Refraction of Waves:
As with light, Refraction of Waves takes place when electromagnetic waves pass from one propagating medium to a medium having a different density. This situation causes the wavefront to acquire a new direction in the second medium and is brought about by a change in wave velocity. The simplest case of refraction, concerning two media with a plane, sharply defined boundary between them, is shown in Figure 8-5.
Consider the situation in Figure 8-5, in which a wave passes from medium A to the denser medium B, and the incident rays strike the boundary at some angle other than 90°. Wavefront P-Q is shown at the instant when it is about to penetrate the denser medium, and wavefront P’-Q’ is shown just as the wave has finished entering the second medium. Meanwhile, ray b has travelled entirely in the rarer medium, and has covered the distance Q-Q’ , proportional to its velocity in this medium. In the same time ray a, which travelled entirely in the denser medium, has covered the distance P-P’. This is shorter than Q-Q’ because of the lower wave velocity in the denser medium. The in-between rays have travelled partly in each medium and covered total distances as shown; the wavefront has been rotated.
The relationship between the angle of incidence Band the angle of Refraction of Waves θ may be calculated with the aid of simple trigonometry and geometry. Considering the two right-angled triangles PQQ’ and PP’Q, we have
νA = wave velocity in medium A
νB = wave velocity in medium B
It will be recalled, from Equation (7-7) and the accompanying work, that the wave velocity in a dielectric medium is inversely proportional to the square root of the dielectric constant of the medium.
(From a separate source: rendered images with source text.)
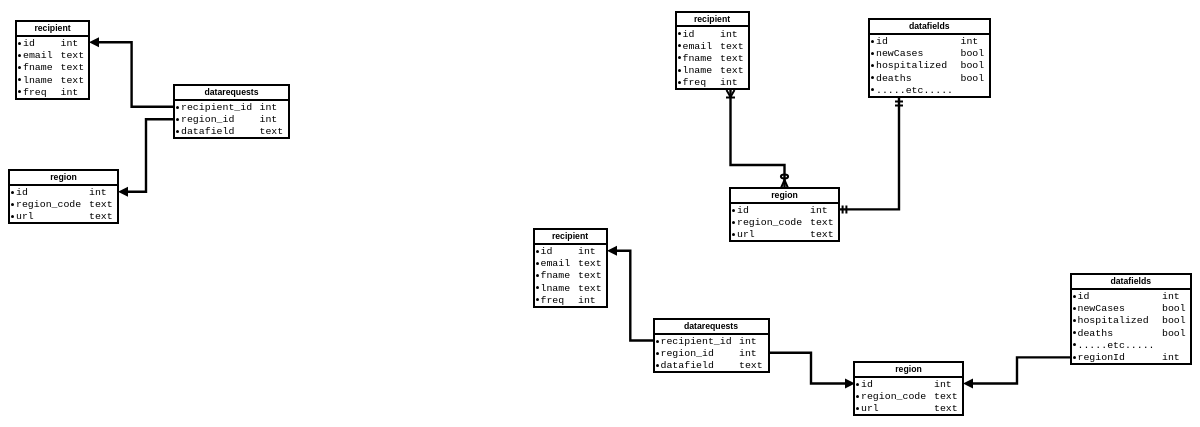
<!DOCTYPE html>
<html lang="en">
<head>
<meta charset="utf-8">
<title>Data request schemas</title>
<style>
  :root { --ink: #000; --paper: #fff; --line: 2.4px; }
  * { box-sizing: border-box; margin: 0; padding: 0; }
  html, body { width: 1200px; height: 427px; overflow: hidden; background: var(--paper); }
  .diagram { position: relative; width: 1200px; height: 427px; overflow: hidden; color: var(--ink); }
  .connectors { position: absolute; left: 0; top: 0; }
  .connectors .wire { fill: none; stroke: var(--ink); stroke-width: 2.4; }
  .connectors .bar { stroke: var(--ink); stroke-width: 2; fill: none; }

  .entity {
    position: absolute; left: var(--x); top: var(--y); width: var(--w);
    border: var(--line) solid var(--ink); background: var(--paper);
  }
  .entity h2 {
    height: 14.6px; border-bottom: var(--line) solid var(--ink);
    font: bold 8.7px/13.2px "Liberation Sans", Arial, sans-serif; text-align: center;
  }
  .entity ul { list-style: none; }
  .entity li {
    display: grid; grid-template-columns: 6px var(--name) auto;
    height: 12.2px; font: 9.9px/12.2px "Liberation Mono", "Courier New", monospace; white-space: pre;
  }
  .entity li::before {
    content: ""; width: 3px; height: 3px; margin: 5px 0 0 1px;
    border-radius: 50%; background: var(--ink);
  }
  .entity li span { position: relative; top: 1.5px; }

  .recipient { --w: 75px; --name: 37.5px; }
  .datarequests { --w: 117px; --name: 78.5px; }
  .region { --w: 111px; --name: 73px; }
  .datafields { --w: 122.5px; --name: 84.5px; }
</style>
</head>
<body>
<main class="diagram">
  <svg class="connectors" width="1200" height="427" viewBox="0 0 1200 427" aria-hidden="true">
    <defs>
      <path id="arrow-left" d="M0 0L10 -5V5Z"/>
      <path id="arrow-right" d="M0 0L-10 -5V5Z"/>
    </defs>
    <g class="wire">
      <path d="M95 42.3H131.6V106.8H174"/>
      <path d="M124 191.7H146V119.2H174"/>
      <path d="M730.5 90V165H784.5V188"/>
      <path d="M899 97V209.4H839"/>
      <path d="M613 250.8H630.3V340.5H654"/>
      <path d="M768 352.7H811V383.5H849"/>
      <path d="M1071 357.4H1017V383.5H969"/>
    </g>
    <use href="#arrow-left" x="89" y="42.3"/>
    <use href="#arrow-left" x="118" y="191.7"/>
    <use href="#arrow-left" x="607" y="250.8"/>
    <use href="#arrow-right" x="855" y="383.5"/>
    <use href="#arrow-left" x="963" y="383.5"/>
    <g class="bar">
      <path d="M726.5 90L730.5 97L734.5 90M726 97.5H735"/>
      <ellipse cx="784.5" cy="176.6" rx="3.6" ry="2"/>
      <path d="M781 188L784.5 180L788 188"/>
      <path d="M895 101.6H903M895 105.4H903"/>
      <path d="M842.6 205.5V213.5M846.4 205.5V213.5"/>
    </g>
  </svg>

  <section class="entity recipient" style="--x:15px;--y:20px">
    <h2>recipient</h2>
    <ul>
      <li><span>id</span><span>int</span></li>
      <li><span>email</span><span>text</span></li>
      <li><span>fname</span><span>text</span></li>
      <li><span>lname</span><span>text</span></li>
      <li><span>freq</span><span>int</span></li>
    </ul>
  </section>
  <section class="entity datarequests" style="--x:173px;--y:84px">
    <h2>datarequests</h2>
    <ul>
      <li><span>recipient_id</span><span>int</span></li>
      <li><span>region_id</span><span>int</span></li>
      <li><span>datafield</span><span>text</span></li>
    </ul>
  </section>
  <section class="entity region" style="--x:8px;--y:169px">
    <h2>region</h2>
    <ul>
      <li><span>id</span><span>int</span></li>
      <li><span>region_code</span><span>text</span></li>
      <li><span>url</span><span>text</span></li>
    </ul>
  </section>

  <section class="entity recipient" style="--x:674.5px;--y:10.5px">
    <h2>recipient</h2>
    <ul>
      <li><span>id</span><span>int</span></li>
      <li><span>email</span><span>text</span></li>
      <li><span>fname</span><span>text</span></li>
      <li><span>lname</span><span>text</span></li>
      <li><span>freq</span><span>int</span></li>
    </ul>
  </section>
  <section class="entity datafields" style="--x:868px;--y:18px">
    <h2>datafields</h2>
    <ul>
      <li><span>id</span><span>int</span></li>
      <li><span>newCases</span><span>bool</span></li>
      <li><span>hospitalized</span><span>bool</span></li>
      <li><span>deaths</span><span>bool</span></li>
      <li><span>.....etc.....</span></li>
    </ul>
  </section>
  <section class="entity region" style="--x:729px;--y:187px">
    <h2>region</h2>
    <ul>
      <li><span>id</span><span>int</span></li>
      <li><span>region_code</span><span>text</span></li>
      <li><span>url</span><span>text</span></li>
    </ul>
  </section>

  <section class="entity recipient" style="--x:532.5px;--y:228px">
    <h2>recipient</h2>
    <ul>
      <li><span>id</span><span>int</span></li>
      <li><span>email</span><span>text</span></li>
      <li><span>fname</span><span>text</span></li>
      <li><span>lname</span><span>text</span></li>
      <li><span>freq</span><span>int</span></li>
    </ul>
  </section>
  <section class="entity datarequests" style="--x:652.5px;--y:318px">
    <h2>datarequests</h2>
    <ul>
      <li><span>recipient_id</span><span>int</span></li>
      <li><span>region_id</span><span>int</span></li>
      <li><span>datafield</span><span>text</span></li>
    </ul>
  </section>
  <section class="entity region" style="--x:853px;--y:361px">
    <h2>region</h2>
    <ul>
      <li><span>id</span><span>int</span></li>
      <li><span>region_code</span><span>text</span></li>
      <li><span>url</span><span>text</span></li>
    </ul>
  </section>
  <section class="entity datafields" style="--x:1069.5px;--y:273px">
    <h2>datafields</h2>
    <ul>
      <li><span>id</span><span>int</span></li>
      <li><span>newCases</span><span>bool</span></li>
      <li><span>hospitalized</span><span>bool</span></li>
      <li><span>deaths</span><span>bool</span></li>
      <li><span>.....etc.....</span></li>
      <li><span>regionId</span><span>int</span></li>
    </ul>
  </section>
</main>
</body>
</html>
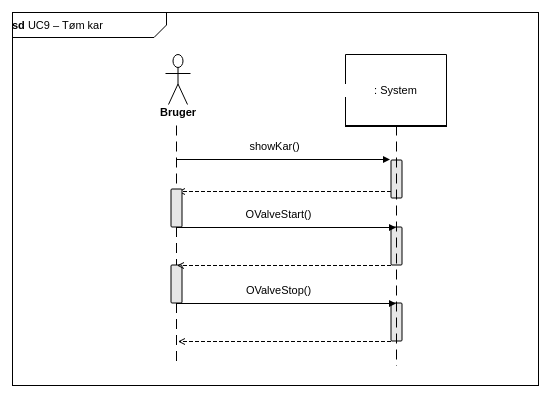
<!DOCTYPE html>
<html lang="da">
<head>
<meta charset="utf-8">
<title>UC9 – Tøm kar</title>
<style>
:root { --ink: #000; --paper: #fff; --bar: #e6e6e6; }
* { box-sizing: border-box; margin: 0; }
body { width: 551px; height: 402px; overflow: hidden; background: var(--paper); }
.diagram { position: relative; width: 551px; height: 402px; overflow: hidden; color: var(--ink); font: 11px/14px "Liberation Sans", Arial, sans-serif; }
.lines { position: absolute; inset: 0; display: block; fill: none; stroke: var(--ink); stroke-width: 1; }
.lines .solid { fill: var(--ink); stroke: none; }
.lines .bar { fill: var(--bar); }
.lines .lifeline { stroke-dasharray: 10 6; }
.lines .reply { stroke-dasharray: 4 2; }
.label { position: absolute; white-space: nowrap; font-size: 11px; font-weight: 400; }
.centered { transform: translateX(-50%); }
.title { left: 12px; top: 18px; }
.actor { left: 178px; top: 105px; font-weight: 700; }
.object { left: 395.5px; top: 83px; }
.show { left: 274.5px; top: 139px; }
.start { left: 278.5px; top: 207px; }
.stop { left: 278.5px; top: 283px; }
</style>
</head>
<body>
<main class="diagram">
  <svg class="lines" width="551" height="402" viewBox="0 0 551 402" aria-hidden="true">
    <defs>
      <rect id="activation" class="bar" width="11" height="38" rx="1"/>
      <path id="call-head" class="solid" d="M0 -3.5L7 0L0 3.5Z"/>
      <path id="reply-head" d="M6 -3L0 0L6 3"/>
    </defs>

    <g class="frame">
      <rect x="12.5" y="12.5" width="526" height="373"/>
      <path d="M166.5 12.5V25L154 37.5H12.5"/>
    </g>

    <g class="actor-figure">
      <ellipse cx="178" cy="61" rx="5" ry="6.5"/>
      <path d="M178 67.500V84M165.500 73.500H190.500M168.500 104.500L178 84L187.500 104.500"/>
    </g>

    <g class="object-box">
      <path d="M345.5 84V54.500H446.500V126M345.500 97V126"/>
      <path d="M345 126H447" stroke-width="2"/>
    </g>

    <g class="activations">
      <use href="#activation" x="391" y="160"/>
      <use href="#activation" x="171" y="189"/>
      <use href="#activation" x="391" y="227"/>
      <use href="#activation" x="171" y="265"/>
      <use href="#activation" x="391" y="303"/>
    </g>

    <g class="lifelines">
      <path class="lifeline" d="M176.500 125.500V189M176.500 227V265M176.500 303V366"/>
      <path class="lifeline" d="M396.500 125.500V366"/>
    </g>

    <g class="calls">
      <path d="M177 159.500H385M177 227.500H391M177 303.500H391"/>
      <use href="#call-head" x="383" y="159.500"/>
      <use href="#call-head" x="389" y="227.500"/>
      <use href="#call-head" x="389" y="303.500"/>
    </g>

    <g class="replies">
      <path class="reply" d="M391 191.500H182M391 265.500H182M391 341.500H179"/>
      <path d="M185 188.500L182 190M182 193L185 194.500M184 262.500L178 265.500L184 268.500"/>
      <use href="#reply-head" x="179" y="341.500"/>
    </g>
  </svg>

  <h1 class="label title"><b>sd</b> UC9 – Tøm kar</h1>
  <p class="label centered actor">Bruger</p>
  <p class="label centered object">: System</p>
  <p class="label centered show">showKar()</p>
  <p class="label centered start">OValveStart()</p>
  <p class="label centered stop">OValveStop()</p>
</main>
</body>
</html>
Substituting this into Equation (8-8) gives
k = dielectric constant of medium A
k’ = dielectric constant of medium B
μ = refractive index
Note, once again, that the dielectric constant is exactly 1 for a vacuum and very nearly 1 for air.
When the boundary between the two media is curved, Refraction of Waves still takes place, again following the optical laws. If the change in density is gradual, the situation is more complex, but refraction still takes place. Just as Figure 8-5 showed that electromagnetic waves travelling from a rarer to a denser medium are refracted toward the normal, so we see that waves travelling the other way are bent away from the normal. However, if there is a linear change in density (rather than an abrupt change), the rays will be curved away from the normal rather than bent, as shown in Figure 8-6.
The situation arises in the atmosphere just above the earth, where atmospheric density changes (very slightly, but linearly) with height. As a result of the slight Refraction of Waves that takes place here, waves are bent down somewhat instead of travelling strictly in straight lines. The radio horizon is thus increased, but the effect is noticeable only for horizontal rays. Basically, what happens is that the top of the wavefront travels in rarer atmosphere than the bottom of the wavefront and therefore travels faster, so that it is bent downward. A somewhat similar situation arises when waves encounter the ionosphere.